- EXERCISE BRIEF: Go through the entries below and tally each line holding the string "rotate". Return the number only.

- Collected data:
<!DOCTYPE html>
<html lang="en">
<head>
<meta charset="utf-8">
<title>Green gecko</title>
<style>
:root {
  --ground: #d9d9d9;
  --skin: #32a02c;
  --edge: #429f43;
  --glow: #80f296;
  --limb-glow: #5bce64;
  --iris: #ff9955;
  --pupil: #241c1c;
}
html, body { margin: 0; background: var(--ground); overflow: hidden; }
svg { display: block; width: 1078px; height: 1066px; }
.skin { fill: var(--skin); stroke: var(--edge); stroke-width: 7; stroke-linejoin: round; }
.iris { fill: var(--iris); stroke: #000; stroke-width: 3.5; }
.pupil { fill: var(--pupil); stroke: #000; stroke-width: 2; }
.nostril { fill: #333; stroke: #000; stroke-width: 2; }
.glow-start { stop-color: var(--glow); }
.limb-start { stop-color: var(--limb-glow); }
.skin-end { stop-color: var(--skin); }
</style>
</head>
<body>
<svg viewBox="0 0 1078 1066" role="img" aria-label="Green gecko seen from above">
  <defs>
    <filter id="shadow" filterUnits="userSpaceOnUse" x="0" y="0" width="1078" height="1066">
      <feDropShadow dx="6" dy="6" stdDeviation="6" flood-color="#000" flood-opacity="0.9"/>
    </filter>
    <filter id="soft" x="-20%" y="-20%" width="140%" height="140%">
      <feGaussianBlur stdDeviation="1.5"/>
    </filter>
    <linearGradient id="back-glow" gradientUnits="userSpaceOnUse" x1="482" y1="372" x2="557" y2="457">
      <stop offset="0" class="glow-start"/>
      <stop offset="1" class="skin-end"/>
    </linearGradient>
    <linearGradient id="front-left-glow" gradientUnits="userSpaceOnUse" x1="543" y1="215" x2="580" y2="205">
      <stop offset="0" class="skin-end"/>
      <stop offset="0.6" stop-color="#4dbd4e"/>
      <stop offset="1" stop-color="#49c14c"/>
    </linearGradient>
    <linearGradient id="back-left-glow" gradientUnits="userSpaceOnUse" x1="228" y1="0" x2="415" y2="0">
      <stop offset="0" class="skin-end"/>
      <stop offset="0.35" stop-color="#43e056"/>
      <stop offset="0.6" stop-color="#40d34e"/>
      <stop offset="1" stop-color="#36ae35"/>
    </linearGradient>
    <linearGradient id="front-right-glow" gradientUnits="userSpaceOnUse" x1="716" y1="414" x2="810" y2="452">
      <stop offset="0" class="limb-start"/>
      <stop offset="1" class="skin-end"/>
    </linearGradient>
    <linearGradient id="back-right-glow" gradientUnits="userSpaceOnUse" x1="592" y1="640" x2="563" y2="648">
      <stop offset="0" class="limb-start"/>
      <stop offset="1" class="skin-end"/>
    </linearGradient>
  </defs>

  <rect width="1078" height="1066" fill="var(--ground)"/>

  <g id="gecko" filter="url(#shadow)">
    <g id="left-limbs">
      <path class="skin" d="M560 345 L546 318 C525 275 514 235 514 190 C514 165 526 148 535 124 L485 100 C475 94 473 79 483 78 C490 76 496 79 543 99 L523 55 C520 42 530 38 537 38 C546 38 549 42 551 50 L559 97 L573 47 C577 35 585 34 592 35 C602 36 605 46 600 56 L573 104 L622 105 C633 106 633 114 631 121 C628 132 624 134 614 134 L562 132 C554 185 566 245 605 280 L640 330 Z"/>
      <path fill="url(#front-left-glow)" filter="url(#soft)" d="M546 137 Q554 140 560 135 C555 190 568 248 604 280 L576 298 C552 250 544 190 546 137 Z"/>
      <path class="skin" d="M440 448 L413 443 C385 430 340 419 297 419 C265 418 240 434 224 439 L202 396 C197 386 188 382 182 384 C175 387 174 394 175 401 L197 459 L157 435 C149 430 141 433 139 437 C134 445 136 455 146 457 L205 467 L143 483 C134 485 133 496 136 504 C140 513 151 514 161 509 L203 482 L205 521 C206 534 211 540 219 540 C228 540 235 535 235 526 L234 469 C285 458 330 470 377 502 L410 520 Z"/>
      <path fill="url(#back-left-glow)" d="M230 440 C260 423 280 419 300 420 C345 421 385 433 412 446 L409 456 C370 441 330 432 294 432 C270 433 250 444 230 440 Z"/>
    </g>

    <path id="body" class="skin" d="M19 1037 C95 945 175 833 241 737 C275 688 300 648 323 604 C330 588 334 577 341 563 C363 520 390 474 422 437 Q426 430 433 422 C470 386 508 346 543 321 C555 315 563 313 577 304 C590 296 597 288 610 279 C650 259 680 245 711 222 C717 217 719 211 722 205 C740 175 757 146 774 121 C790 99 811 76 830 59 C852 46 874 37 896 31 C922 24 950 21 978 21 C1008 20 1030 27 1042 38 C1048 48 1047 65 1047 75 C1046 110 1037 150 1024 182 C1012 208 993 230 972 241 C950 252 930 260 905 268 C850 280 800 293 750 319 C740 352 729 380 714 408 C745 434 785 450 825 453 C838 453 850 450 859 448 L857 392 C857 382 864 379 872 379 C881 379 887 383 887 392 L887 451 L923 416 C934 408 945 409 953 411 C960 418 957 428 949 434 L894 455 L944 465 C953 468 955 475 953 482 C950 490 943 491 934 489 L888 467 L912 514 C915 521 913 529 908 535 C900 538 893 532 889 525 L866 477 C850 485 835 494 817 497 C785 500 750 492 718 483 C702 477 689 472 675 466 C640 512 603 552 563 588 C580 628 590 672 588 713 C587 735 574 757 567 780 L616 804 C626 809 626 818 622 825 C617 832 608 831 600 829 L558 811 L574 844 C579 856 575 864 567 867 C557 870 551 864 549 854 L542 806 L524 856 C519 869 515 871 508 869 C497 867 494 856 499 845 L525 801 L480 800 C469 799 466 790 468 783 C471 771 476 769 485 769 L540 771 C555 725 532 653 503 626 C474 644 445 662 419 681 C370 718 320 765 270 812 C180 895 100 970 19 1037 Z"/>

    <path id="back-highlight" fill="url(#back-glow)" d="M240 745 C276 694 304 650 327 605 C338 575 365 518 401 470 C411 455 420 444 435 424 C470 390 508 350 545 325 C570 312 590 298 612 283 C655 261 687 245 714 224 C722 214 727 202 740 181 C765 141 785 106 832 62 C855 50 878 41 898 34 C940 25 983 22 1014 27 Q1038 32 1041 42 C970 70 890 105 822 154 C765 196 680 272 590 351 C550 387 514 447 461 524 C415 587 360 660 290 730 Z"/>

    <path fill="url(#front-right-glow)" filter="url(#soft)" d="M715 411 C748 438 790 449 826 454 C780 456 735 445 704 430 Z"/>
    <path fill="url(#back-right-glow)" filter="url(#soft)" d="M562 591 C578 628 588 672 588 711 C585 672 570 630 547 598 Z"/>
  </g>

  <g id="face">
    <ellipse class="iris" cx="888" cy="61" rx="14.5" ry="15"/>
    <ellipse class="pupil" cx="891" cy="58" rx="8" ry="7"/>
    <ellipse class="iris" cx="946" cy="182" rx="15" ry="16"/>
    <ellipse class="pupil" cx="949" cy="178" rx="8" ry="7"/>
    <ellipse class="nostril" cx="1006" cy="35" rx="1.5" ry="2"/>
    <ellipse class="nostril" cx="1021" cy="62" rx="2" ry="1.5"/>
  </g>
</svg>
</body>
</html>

---

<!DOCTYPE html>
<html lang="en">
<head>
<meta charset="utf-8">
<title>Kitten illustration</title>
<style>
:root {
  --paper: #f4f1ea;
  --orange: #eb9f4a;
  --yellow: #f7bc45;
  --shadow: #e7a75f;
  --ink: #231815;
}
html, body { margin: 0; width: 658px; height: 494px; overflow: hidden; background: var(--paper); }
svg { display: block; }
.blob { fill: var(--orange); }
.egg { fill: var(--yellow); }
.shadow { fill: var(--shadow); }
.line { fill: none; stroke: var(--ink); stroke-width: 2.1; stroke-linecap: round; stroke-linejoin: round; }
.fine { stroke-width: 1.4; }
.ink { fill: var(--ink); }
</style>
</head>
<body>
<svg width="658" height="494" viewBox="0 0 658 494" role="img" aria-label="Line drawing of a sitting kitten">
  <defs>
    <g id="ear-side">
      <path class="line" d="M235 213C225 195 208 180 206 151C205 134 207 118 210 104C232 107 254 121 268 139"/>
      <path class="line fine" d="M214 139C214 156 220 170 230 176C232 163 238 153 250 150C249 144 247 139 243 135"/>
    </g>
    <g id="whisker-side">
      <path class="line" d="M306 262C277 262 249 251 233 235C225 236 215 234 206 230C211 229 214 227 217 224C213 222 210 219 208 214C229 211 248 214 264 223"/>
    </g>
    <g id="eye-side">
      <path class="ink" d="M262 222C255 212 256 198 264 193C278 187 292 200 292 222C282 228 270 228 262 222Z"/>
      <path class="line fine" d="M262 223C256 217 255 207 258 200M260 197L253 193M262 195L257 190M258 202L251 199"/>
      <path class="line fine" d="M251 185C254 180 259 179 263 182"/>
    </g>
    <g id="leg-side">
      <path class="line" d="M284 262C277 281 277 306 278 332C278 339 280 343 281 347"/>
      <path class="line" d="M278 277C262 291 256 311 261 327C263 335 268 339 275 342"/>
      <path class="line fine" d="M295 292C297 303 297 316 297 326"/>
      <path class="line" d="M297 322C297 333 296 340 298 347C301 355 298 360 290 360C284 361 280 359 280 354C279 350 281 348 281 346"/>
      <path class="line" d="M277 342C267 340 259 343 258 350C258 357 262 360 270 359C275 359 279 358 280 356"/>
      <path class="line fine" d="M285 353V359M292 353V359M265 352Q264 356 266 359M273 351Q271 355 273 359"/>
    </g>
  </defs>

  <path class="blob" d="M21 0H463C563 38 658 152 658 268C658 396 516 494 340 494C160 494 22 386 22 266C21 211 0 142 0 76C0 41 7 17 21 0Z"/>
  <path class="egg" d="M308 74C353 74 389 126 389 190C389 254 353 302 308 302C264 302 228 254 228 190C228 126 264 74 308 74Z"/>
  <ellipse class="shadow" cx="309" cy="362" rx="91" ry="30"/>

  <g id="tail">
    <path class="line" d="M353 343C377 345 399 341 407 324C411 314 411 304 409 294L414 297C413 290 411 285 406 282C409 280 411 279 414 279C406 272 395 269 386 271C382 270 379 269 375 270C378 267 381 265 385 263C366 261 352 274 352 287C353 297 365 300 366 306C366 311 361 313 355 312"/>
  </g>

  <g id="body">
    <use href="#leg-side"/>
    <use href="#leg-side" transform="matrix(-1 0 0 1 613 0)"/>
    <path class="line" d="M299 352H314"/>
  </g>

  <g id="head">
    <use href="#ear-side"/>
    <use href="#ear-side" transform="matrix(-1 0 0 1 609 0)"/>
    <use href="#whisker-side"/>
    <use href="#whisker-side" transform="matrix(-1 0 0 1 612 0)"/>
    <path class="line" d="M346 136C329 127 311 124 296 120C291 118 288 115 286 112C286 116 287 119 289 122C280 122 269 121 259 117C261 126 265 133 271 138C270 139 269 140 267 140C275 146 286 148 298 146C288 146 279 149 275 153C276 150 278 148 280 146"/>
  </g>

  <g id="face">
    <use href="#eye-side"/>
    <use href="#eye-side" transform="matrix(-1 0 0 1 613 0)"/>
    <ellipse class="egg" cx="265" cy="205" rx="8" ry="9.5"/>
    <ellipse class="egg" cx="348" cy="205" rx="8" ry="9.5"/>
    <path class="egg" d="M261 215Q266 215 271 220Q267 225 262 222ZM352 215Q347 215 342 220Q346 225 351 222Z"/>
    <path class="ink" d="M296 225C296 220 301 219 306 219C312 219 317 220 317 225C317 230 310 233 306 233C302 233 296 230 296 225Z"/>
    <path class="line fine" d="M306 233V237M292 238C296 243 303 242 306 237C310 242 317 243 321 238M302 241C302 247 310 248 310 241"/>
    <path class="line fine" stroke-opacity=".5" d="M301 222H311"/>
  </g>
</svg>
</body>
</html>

---

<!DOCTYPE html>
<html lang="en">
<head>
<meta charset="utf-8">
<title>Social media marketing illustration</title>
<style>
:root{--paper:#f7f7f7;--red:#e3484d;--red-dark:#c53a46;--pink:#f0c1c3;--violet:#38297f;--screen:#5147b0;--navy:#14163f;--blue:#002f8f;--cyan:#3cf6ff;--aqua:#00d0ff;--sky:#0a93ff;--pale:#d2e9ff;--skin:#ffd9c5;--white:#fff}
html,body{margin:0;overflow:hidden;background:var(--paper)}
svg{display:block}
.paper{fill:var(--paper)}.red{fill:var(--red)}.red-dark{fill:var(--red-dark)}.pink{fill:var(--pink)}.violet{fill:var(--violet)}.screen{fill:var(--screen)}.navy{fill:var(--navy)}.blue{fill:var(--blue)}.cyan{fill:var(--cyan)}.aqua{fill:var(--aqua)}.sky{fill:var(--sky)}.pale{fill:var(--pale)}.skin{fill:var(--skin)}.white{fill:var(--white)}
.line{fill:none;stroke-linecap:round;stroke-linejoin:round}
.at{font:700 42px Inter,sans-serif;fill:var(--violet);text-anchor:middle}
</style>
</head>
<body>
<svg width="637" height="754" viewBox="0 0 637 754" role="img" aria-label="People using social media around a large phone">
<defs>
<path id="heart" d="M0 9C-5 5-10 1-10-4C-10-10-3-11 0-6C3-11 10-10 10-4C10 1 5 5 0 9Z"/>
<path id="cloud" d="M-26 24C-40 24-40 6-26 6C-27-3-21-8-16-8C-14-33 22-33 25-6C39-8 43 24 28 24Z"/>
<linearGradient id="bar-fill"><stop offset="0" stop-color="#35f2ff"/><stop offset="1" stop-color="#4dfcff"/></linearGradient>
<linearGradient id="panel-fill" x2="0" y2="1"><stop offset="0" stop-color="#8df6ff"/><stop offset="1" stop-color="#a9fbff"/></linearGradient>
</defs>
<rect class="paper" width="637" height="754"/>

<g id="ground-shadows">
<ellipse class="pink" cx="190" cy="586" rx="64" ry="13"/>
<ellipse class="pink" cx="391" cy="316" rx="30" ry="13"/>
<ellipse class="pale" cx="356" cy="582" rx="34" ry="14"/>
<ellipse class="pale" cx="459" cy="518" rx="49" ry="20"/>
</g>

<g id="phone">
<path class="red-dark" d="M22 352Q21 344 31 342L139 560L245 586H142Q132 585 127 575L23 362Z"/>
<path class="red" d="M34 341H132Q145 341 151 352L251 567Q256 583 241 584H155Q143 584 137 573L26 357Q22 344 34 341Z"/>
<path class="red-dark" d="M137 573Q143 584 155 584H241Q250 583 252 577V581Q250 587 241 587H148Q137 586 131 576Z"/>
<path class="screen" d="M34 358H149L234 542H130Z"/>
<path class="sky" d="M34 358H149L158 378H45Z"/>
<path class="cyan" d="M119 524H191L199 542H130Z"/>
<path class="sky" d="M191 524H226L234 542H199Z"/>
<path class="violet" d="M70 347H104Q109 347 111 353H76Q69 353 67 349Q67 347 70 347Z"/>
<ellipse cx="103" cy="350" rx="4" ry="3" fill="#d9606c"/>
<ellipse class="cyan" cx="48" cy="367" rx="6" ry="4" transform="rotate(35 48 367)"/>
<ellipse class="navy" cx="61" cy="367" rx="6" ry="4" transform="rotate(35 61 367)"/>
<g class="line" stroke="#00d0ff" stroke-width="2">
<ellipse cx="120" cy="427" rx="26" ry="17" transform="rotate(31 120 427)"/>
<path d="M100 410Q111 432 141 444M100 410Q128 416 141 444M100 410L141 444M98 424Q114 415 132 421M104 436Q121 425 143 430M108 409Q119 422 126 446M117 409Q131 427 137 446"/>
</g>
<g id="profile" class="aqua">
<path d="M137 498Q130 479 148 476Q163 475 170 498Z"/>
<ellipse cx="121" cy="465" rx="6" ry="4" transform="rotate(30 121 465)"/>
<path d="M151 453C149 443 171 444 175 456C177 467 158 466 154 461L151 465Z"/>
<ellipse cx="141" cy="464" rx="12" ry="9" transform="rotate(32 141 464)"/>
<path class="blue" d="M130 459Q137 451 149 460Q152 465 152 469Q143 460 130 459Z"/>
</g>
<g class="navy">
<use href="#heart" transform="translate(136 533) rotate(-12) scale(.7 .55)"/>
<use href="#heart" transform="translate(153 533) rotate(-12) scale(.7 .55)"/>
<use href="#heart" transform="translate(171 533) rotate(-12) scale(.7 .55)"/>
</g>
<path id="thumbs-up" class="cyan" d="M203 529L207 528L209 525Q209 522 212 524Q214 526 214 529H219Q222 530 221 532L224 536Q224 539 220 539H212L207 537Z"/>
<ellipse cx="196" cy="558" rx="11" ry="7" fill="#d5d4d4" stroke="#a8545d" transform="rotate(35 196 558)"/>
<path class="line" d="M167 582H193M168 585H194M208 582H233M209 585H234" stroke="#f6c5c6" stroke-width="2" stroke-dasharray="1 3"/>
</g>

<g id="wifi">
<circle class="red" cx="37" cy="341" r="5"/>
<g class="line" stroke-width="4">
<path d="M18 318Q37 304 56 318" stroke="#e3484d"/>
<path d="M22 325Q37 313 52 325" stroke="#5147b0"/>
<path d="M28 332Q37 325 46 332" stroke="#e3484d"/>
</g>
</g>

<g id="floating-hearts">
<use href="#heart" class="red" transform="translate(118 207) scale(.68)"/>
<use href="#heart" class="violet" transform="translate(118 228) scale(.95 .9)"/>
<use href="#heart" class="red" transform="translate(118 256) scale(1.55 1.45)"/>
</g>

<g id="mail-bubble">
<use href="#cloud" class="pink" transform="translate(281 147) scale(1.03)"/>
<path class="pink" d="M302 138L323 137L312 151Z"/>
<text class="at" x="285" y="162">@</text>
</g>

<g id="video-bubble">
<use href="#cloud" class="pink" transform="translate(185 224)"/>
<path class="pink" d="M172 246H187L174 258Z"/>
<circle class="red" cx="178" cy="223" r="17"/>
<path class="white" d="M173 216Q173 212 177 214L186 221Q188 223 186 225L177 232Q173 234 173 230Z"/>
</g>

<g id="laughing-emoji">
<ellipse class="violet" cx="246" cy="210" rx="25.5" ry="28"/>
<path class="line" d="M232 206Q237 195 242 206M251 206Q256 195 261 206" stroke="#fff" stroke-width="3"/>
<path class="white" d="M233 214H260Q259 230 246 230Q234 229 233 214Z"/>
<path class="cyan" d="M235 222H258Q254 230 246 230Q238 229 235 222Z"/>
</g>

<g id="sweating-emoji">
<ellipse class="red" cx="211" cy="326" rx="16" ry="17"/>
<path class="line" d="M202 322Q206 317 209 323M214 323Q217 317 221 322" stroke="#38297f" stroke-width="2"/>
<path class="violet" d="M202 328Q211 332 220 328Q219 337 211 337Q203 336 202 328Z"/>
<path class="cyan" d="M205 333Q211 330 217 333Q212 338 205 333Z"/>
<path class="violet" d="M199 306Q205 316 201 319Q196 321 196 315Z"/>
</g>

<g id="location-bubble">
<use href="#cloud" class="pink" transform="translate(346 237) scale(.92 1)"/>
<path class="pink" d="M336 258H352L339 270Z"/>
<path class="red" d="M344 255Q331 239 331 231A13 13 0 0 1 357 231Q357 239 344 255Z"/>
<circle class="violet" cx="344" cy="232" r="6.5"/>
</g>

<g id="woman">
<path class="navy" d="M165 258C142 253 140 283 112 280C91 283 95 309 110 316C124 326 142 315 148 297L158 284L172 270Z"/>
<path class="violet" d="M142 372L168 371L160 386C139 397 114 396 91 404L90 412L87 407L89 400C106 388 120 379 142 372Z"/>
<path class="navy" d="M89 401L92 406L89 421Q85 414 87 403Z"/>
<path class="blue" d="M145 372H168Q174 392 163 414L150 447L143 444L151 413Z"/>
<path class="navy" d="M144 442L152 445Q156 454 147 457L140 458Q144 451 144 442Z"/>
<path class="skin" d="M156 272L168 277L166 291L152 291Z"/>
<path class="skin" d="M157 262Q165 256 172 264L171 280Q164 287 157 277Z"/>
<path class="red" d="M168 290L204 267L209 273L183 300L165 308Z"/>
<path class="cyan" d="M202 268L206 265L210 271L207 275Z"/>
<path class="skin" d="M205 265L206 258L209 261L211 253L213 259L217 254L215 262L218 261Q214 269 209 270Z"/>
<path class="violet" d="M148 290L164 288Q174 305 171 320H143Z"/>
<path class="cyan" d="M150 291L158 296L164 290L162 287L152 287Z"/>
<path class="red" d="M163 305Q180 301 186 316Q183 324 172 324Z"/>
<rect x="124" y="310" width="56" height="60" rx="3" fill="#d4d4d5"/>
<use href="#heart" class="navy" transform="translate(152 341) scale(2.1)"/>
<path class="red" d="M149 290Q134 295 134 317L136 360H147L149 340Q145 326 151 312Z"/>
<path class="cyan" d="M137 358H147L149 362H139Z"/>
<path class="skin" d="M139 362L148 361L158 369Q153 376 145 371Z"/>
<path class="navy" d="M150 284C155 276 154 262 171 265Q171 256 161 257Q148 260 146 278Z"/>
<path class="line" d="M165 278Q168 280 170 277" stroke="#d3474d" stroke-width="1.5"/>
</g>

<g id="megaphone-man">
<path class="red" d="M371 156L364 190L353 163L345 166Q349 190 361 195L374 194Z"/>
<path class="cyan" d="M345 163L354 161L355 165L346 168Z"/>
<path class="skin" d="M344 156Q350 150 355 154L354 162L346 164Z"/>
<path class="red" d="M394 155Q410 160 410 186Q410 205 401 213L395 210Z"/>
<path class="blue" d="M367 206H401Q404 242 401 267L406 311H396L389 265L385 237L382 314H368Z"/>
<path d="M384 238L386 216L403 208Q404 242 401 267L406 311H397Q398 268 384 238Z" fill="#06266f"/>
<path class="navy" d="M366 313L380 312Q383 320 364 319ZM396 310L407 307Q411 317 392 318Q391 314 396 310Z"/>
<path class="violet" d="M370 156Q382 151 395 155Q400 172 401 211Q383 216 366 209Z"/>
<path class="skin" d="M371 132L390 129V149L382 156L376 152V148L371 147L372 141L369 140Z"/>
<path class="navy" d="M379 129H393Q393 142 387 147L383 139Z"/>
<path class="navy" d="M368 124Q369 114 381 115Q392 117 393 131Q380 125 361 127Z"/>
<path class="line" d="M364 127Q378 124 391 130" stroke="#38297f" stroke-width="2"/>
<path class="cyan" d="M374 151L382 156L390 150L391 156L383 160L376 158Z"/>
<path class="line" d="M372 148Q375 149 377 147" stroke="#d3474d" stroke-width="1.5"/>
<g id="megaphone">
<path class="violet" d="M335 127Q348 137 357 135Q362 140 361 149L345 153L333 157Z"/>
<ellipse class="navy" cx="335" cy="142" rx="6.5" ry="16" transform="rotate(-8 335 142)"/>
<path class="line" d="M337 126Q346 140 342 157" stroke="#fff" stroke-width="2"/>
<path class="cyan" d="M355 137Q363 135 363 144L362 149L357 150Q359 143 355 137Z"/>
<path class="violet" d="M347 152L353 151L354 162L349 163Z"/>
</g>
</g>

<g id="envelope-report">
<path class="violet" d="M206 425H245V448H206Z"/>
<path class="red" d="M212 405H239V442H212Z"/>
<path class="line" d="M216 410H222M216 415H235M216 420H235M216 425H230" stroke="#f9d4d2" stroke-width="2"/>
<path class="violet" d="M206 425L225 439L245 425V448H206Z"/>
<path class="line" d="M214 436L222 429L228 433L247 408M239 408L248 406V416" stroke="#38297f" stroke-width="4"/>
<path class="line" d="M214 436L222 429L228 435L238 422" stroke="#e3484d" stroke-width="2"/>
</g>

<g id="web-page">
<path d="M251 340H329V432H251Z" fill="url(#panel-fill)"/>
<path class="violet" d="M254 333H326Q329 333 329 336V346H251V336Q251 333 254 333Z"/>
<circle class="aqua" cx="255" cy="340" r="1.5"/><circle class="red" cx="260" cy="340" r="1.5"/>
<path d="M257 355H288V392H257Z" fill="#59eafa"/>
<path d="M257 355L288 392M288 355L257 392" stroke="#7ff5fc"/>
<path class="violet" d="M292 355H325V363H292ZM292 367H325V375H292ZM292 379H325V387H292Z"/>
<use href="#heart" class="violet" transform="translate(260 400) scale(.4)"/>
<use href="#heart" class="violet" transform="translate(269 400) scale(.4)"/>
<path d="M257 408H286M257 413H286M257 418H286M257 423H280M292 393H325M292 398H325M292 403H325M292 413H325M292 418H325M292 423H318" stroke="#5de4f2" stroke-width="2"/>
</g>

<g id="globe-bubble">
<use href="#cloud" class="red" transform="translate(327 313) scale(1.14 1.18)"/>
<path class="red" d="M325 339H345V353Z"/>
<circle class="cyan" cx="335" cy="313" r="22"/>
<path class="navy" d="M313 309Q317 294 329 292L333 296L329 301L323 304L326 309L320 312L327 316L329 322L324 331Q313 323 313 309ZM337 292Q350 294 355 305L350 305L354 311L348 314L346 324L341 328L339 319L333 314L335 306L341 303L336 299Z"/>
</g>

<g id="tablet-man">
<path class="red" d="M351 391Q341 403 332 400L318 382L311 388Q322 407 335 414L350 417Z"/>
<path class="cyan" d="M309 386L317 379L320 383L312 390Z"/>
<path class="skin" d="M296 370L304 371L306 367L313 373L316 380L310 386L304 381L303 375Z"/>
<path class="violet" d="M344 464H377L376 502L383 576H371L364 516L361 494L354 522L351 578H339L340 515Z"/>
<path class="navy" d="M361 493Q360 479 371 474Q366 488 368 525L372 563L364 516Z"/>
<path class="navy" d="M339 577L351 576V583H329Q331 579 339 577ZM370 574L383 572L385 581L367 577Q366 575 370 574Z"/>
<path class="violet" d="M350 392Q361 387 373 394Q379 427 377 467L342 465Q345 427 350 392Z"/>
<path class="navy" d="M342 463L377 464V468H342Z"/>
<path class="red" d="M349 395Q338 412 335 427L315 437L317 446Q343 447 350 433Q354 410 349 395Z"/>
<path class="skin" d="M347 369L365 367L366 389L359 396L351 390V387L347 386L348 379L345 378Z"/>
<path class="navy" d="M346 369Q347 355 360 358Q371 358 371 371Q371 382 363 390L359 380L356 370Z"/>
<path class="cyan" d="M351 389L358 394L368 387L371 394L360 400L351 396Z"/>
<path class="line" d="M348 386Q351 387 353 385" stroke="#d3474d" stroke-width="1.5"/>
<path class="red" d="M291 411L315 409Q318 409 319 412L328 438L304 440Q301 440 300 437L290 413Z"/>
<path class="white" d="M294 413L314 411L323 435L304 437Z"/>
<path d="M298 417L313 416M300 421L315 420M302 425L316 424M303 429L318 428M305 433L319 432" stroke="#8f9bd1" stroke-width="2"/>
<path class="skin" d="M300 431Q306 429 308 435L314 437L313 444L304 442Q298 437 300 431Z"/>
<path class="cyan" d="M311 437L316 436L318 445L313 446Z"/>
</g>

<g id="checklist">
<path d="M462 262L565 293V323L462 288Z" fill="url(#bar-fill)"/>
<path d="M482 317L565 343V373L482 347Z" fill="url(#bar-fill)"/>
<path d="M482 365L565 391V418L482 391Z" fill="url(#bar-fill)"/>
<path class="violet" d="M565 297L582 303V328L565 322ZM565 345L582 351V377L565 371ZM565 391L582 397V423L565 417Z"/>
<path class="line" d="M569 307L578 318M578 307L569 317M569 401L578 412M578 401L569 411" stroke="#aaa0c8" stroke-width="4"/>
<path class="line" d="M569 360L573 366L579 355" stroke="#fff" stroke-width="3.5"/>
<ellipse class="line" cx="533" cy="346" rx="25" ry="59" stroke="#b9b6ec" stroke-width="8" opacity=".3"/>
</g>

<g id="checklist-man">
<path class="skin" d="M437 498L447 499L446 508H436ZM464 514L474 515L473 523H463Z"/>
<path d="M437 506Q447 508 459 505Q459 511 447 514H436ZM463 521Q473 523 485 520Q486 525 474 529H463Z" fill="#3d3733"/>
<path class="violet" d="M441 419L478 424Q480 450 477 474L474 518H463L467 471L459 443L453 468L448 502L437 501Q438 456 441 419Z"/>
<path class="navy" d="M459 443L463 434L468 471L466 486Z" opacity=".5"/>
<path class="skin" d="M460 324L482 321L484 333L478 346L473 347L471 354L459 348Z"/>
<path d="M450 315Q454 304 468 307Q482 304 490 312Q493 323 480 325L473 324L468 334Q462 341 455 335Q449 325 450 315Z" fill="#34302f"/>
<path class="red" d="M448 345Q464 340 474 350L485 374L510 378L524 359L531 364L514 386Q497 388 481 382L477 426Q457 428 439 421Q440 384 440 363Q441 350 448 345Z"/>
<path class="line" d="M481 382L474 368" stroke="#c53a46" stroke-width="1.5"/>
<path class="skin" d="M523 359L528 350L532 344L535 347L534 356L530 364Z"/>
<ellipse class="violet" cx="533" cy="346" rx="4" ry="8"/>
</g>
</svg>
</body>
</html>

- EXERCISE RESULT: 10